Home About

Mohammed and the Timid Press

Ralph Lee



The printing of the infamous Mohammed cartoons in the Dominion Post and the seemingly never-ending debate and punditry has left me with two choices: write a piece about Canada or enter the fray with an angle I believe has yet to be covered (if that’s possible). Ever mindful of the saying ‘if you can’t beat em join em’, I now hypocritically offer a new spin on a hopefully dying debate. The Dominion Post claimed that the printing of the Mohammed cartoons was in solidarity with the great principles of freedom of speech and freedom of the press. This is complete rubbish. The Dominion Post does not hold a grain of moral authority to even suggest that they are defending the interests of free speech and the press. Such claims are pathetically risible for a number of reasons that will hopefully become clearer over the next 500 words.
The Dominion Post and the corporate media in general do not print anything which challenges or offends the so called ‘common wisdom’ of the ruling classes. The status quo is never challenged in any serious way and journalists on a daily basis painstakingly self-censor themselves in favour of a decent paycheque and retirement plan. This self-censorship and defending of the status quo is reflected everyday in articles relating to political issues worldwide. One of the most obvious examples are pieces relating to the Middle East and the so called ‘War on Terror’. When has the Dominion Post called George W. Bush a war criminal for illegally invading Iraq? When has it Post referred to Ariel Sharon as a murderer for ordering the bulldozing of Palestinian homes filled with women and children? The answer: Never. The reasons why the corporate press steers clear of offending established ‘truths’ and deferring to the status quo is complex, but in a nutshell is a result of the economic (read: advertising) forces which own and sustain the media business.
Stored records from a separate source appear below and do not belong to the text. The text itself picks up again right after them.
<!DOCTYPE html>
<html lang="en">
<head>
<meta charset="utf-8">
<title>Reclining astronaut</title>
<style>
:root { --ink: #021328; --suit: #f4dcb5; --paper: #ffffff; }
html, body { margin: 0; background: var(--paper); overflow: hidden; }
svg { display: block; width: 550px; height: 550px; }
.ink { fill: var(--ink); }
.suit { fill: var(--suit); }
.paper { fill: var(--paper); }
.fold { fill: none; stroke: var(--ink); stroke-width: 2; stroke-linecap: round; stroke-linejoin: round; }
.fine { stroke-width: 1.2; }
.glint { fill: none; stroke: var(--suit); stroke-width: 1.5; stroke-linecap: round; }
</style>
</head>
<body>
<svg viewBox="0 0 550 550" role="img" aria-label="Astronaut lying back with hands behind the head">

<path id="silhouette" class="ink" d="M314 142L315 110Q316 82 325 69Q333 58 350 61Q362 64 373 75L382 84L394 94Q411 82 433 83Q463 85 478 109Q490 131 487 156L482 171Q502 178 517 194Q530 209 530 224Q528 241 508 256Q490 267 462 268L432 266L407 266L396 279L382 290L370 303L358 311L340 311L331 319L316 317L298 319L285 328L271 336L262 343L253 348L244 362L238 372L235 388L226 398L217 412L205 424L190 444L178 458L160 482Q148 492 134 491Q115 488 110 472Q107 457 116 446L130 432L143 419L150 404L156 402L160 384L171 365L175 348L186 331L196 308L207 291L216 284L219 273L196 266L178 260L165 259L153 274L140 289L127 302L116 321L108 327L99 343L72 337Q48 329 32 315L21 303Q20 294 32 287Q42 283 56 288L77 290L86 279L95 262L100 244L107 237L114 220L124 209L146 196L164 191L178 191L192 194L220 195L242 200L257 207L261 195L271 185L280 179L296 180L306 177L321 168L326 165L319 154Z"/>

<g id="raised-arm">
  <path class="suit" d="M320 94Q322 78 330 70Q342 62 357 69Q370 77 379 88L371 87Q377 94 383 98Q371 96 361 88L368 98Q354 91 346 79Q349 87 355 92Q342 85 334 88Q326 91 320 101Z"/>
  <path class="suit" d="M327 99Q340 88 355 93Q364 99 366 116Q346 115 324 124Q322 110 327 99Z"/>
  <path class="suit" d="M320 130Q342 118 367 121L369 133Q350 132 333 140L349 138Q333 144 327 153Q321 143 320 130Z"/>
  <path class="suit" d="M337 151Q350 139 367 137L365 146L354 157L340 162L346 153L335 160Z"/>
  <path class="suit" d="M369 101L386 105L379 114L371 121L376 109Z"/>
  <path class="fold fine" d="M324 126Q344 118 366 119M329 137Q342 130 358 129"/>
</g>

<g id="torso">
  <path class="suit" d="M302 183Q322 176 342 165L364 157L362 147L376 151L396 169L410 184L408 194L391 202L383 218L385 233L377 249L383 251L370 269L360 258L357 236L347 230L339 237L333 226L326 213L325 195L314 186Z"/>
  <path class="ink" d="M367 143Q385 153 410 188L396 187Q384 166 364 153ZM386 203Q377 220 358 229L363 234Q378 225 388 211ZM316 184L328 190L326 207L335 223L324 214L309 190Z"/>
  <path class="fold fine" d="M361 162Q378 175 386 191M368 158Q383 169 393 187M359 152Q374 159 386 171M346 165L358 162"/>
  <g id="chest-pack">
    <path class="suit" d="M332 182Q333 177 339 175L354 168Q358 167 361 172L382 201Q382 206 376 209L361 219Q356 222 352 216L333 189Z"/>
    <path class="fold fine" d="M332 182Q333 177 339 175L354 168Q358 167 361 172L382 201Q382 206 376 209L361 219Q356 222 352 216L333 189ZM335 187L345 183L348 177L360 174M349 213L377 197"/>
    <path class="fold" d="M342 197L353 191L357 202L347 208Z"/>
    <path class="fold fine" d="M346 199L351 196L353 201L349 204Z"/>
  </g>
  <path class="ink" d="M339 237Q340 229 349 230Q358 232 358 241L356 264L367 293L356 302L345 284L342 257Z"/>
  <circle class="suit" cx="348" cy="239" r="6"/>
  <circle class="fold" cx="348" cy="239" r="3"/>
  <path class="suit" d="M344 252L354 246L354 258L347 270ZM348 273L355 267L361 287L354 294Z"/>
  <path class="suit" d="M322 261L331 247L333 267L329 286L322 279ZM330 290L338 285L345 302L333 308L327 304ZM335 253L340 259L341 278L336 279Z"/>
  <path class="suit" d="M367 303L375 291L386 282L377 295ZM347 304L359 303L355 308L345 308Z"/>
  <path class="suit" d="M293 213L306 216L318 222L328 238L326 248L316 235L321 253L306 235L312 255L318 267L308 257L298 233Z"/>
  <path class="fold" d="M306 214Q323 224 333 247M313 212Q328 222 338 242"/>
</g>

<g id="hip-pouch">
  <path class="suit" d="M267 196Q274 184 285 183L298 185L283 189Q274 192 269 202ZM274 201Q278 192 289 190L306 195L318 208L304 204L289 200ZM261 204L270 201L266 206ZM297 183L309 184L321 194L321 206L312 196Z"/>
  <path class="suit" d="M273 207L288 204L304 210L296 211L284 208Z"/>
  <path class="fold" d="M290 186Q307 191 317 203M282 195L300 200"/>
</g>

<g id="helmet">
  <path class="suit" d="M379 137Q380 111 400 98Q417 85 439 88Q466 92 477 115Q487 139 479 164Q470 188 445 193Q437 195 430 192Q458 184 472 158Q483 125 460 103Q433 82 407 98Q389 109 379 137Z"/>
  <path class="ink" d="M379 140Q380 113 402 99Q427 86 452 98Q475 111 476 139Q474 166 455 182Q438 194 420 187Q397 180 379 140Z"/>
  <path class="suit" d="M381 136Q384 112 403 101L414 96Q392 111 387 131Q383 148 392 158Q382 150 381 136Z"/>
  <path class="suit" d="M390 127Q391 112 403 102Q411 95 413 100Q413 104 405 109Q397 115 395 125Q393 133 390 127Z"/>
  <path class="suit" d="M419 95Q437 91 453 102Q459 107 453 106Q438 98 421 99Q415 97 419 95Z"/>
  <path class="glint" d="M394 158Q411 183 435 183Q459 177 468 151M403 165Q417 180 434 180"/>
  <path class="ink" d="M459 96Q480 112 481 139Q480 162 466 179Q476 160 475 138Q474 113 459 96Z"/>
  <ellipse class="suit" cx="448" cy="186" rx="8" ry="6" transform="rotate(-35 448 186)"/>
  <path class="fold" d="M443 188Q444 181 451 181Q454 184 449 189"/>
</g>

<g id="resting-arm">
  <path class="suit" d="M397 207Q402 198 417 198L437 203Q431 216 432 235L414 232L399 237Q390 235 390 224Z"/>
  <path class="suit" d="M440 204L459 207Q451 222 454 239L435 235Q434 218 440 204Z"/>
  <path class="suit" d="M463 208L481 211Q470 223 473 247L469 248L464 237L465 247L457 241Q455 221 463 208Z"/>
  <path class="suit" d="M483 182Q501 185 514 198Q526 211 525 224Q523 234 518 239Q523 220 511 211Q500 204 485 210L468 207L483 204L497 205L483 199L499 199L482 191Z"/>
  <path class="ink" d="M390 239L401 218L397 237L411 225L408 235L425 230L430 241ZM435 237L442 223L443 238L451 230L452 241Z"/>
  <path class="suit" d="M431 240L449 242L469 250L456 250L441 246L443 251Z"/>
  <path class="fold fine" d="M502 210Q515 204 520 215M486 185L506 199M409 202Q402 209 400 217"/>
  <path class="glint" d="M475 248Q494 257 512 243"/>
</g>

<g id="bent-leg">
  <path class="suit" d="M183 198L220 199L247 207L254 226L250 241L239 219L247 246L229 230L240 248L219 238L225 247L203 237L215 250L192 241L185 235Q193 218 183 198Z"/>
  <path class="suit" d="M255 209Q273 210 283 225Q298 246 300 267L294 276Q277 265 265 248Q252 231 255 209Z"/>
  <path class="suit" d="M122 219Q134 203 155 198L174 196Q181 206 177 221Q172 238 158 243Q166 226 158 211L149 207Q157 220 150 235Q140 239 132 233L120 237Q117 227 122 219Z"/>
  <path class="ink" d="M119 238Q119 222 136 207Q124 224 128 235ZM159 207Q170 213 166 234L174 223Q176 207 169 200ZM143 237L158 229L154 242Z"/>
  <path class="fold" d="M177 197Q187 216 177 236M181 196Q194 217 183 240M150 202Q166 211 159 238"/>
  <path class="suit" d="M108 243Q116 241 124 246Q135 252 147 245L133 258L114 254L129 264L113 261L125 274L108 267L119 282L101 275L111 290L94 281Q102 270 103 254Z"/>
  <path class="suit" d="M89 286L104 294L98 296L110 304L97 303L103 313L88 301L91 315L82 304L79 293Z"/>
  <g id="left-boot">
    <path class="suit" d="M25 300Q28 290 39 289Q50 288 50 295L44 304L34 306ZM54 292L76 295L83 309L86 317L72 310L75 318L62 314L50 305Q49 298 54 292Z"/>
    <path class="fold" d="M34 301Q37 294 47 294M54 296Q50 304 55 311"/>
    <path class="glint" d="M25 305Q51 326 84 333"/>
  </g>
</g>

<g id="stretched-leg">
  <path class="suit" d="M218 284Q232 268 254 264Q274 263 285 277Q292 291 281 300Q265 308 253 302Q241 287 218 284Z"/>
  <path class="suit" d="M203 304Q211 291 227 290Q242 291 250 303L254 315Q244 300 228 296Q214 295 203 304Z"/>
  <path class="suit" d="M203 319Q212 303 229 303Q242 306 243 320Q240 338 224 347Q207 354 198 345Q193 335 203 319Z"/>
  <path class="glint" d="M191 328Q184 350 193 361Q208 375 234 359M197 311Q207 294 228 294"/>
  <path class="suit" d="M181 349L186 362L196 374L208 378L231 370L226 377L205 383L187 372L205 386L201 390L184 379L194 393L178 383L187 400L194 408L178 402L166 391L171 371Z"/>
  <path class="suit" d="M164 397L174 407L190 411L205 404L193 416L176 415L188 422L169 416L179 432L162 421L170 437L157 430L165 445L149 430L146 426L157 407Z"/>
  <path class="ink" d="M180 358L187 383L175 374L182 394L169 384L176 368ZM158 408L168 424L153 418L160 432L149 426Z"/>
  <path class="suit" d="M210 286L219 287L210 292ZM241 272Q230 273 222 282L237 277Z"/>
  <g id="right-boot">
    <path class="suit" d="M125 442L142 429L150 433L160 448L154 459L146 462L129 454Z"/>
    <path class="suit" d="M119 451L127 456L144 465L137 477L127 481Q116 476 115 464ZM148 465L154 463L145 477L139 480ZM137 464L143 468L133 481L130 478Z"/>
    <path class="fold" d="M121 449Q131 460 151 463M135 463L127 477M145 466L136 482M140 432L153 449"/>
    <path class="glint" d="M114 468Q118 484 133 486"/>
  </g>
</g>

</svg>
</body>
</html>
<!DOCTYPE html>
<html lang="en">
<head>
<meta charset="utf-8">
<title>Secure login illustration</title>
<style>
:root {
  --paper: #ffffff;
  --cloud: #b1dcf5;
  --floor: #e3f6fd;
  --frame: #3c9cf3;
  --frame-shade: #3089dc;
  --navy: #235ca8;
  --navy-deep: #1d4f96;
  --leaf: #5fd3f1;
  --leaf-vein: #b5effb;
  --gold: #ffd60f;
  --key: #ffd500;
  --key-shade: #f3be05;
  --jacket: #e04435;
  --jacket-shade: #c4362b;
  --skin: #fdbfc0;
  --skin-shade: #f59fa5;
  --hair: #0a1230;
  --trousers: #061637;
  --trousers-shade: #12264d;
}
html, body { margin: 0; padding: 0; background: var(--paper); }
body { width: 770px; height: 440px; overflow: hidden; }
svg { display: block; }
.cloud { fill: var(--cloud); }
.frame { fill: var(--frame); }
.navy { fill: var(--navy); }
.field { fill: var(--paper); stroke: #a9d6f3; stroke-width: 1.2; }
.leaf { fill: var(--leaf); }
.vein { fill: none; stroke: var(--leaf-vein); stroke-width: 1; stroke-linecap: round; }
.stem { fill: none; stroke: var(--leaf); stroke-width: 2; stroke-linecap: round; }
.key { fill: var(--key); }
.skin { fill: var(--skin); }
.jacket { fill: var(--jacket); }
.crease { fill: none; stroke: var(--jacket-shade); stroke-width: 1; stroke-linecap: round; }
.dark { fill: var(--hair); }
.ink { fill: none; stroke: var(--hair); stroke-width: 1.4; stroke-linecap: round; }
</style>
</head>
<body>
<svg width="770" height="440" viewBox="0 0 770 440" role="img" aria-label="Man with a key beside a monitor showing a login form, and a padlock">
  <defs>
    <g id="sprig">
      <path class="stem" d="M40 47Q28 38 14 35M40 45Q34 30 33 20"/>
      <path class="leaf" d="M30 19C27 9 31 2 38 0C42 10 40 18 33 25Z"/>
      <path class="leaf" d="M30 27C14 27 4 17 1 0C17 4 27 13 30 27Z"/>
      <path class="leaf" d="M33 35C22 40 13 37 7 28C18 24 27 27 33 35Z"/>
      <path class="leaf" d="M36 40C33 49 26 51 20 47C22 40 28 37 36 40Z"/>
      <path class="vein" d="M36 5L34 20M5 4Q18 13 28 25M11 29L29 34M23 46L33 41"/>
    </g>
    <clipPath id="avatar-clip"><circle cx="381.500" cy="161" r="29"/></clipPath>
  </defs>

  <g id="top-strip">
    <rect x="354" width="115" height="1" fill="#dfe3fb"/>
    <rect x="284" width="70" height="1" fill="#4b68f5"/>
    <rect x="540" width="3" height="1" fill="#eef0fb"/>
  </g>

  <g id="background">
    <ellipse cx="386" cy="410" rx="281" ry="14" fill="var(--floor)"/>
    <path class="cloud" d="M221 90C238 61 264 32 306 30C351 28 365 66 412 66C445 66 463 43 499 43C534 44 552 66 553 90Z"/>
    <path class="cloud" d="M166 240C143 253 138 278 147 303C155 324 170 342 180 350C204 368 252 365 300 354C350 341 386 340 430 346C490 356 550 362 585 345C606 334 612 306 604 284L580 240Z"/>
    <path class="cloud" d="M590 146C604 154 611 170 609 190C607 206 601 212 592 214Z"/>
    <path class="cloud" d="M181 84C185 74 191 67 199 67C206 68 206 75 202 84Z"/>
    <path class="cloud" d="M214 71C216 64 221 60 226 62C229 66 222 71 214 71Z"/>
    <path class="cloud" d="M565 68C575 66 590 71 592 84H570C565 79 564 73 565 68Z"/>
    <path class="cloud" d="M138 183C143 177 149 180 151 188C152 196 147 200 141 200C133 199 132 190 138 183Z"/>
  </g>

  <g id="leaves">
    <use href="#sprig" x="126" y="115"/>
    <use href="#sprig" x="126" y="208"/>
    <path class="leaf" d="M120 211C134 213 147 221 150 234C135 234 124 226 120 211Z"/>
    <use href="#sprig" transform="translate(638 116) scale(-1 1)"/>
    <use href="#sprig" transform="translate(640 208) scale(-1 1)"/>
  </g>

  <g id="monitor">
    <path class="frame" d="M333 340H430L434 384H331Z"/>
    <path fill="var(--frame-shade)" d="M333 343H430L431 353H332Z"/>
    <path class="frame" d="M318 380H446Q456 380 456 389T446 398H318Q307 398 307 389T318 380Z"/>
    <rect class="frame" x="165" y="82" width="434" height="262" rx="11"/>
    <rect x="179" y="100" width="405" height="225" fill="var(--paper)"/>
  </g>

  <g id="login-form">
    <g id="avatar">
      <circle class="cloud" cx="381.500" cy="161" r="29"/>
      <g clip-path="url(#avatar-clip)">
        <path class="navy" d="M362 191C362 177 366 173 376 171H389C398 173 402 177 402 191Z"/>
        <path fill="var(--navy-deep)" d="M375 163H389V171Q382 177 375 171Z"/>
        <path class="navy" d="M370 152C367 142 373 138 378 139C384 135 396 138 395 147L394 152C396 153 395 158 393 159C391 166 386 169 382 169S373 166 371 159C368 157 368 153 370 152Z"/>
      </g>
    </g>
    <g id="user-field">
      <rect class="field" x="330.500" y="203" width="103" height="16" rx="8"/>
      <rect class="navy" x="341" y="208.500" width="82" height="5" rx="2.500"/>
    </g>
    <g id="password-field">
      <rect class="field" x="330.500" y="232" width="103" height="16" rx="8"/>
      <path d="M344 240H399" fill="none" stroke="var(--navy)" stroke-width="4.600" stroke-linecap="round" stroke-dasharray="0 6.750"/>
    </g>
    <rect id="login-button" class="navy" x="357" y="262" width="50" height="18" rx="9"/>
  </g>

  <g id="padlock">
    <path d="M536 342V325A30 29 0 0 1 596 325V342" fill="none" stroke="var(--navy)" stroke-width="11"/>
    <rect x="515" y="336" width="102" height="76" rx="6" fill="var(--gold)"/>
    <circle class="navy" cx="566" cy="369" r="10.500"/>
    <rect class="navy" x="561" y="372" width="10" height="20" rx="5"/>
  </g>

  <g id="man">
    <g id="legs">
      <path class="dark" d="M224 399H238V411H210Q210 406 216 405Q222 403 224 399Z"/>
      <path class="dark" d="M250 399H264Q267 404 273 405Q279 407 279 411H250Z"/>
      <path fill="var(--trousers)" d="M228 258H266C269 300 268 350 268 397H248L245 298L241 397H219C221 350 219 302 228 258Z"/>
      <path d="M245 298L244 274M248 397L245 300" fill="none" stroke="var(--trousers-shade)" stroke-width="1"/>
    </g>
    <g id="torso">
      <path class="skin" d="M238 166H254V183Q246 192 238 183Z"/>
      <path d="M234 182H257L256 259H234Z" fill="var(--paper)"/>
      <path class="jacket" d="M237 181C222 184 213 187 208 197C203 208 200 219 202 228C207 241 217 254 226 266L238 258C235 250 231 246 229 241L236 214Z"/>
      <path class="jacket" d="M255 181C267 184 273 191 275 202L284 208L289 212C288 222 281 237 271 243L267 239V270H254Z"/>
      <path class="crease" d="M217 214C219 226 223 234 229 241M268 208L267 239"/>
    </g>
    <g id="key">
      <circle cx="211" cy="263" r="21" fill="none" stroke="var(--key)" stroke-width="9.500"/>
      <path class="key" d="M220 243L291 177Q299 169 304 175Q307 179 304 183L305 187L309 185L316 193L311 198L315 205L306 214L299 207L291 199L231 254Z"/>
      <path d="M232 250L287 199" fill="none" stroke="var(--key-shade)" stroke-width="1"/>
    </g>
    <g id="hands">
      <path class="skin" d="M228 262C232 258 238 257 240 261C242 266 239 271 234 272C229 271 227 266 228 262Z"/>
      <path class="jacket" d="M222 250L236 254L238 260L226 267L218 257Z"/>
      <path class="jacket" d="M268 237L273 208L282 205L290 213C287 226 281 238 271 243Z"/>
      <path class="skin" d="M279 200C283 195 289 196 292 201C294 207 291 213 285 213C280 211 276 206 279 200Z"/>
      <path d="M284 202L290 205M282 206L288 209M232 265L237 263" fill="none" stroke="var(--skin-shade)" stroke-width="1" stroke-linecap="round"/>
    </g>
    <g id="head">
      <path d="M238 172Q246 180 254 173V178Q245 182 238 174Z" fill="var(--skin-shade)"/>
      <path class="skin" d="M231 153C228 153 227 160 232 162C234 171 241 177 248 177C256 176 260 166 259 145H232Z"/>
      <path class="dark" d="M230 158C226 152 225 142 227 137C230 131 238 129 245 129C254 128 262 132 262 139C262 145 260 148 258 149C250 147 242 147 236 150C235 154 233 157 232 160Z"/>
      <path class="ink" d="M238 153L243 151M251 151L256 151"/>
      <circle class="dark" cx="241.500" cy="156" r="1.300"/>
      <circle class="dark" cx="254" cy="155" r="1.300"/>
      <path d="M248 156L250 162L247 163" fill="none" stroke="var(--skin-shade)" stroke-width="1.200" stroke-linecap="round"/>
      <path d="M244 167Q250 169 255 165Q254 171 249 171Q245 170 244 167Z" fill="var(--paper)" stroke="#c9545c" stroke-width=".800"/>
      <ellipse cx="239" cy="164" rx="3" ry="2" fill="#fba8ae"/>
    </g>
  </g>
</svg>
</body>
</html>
This being said it is difficult to take seriously the self-righteous claims of the Dominion Post that they are unafraid to offend and will do so in the name of freedom of the press. The real reason the Post printed the cartoons was because they were able to do so without offending their political and economic masters. The post 9-11 world is one in which Arabs and Muslims have been continuously demonised and attacked by the corporate press in what is shamefully reminiscent of the anti-Semitism of the 1920s and 1930s. As an easy and ‘acceptable’ target the usually timid and deferential corporate press have re-printed the Mohammed cartoons knowing full well that the offended will simply have to take it on the chin and get on with living in a racist society. The Post was unafraid of the backlash because they knew there would not be one. More importantly they probably knew that their readers would largely sympathize with their decision. The so called courage of the Dominion Post to print the cartoons in the name of freedom of the press must be viewed for what it is: shameful hypocrisy.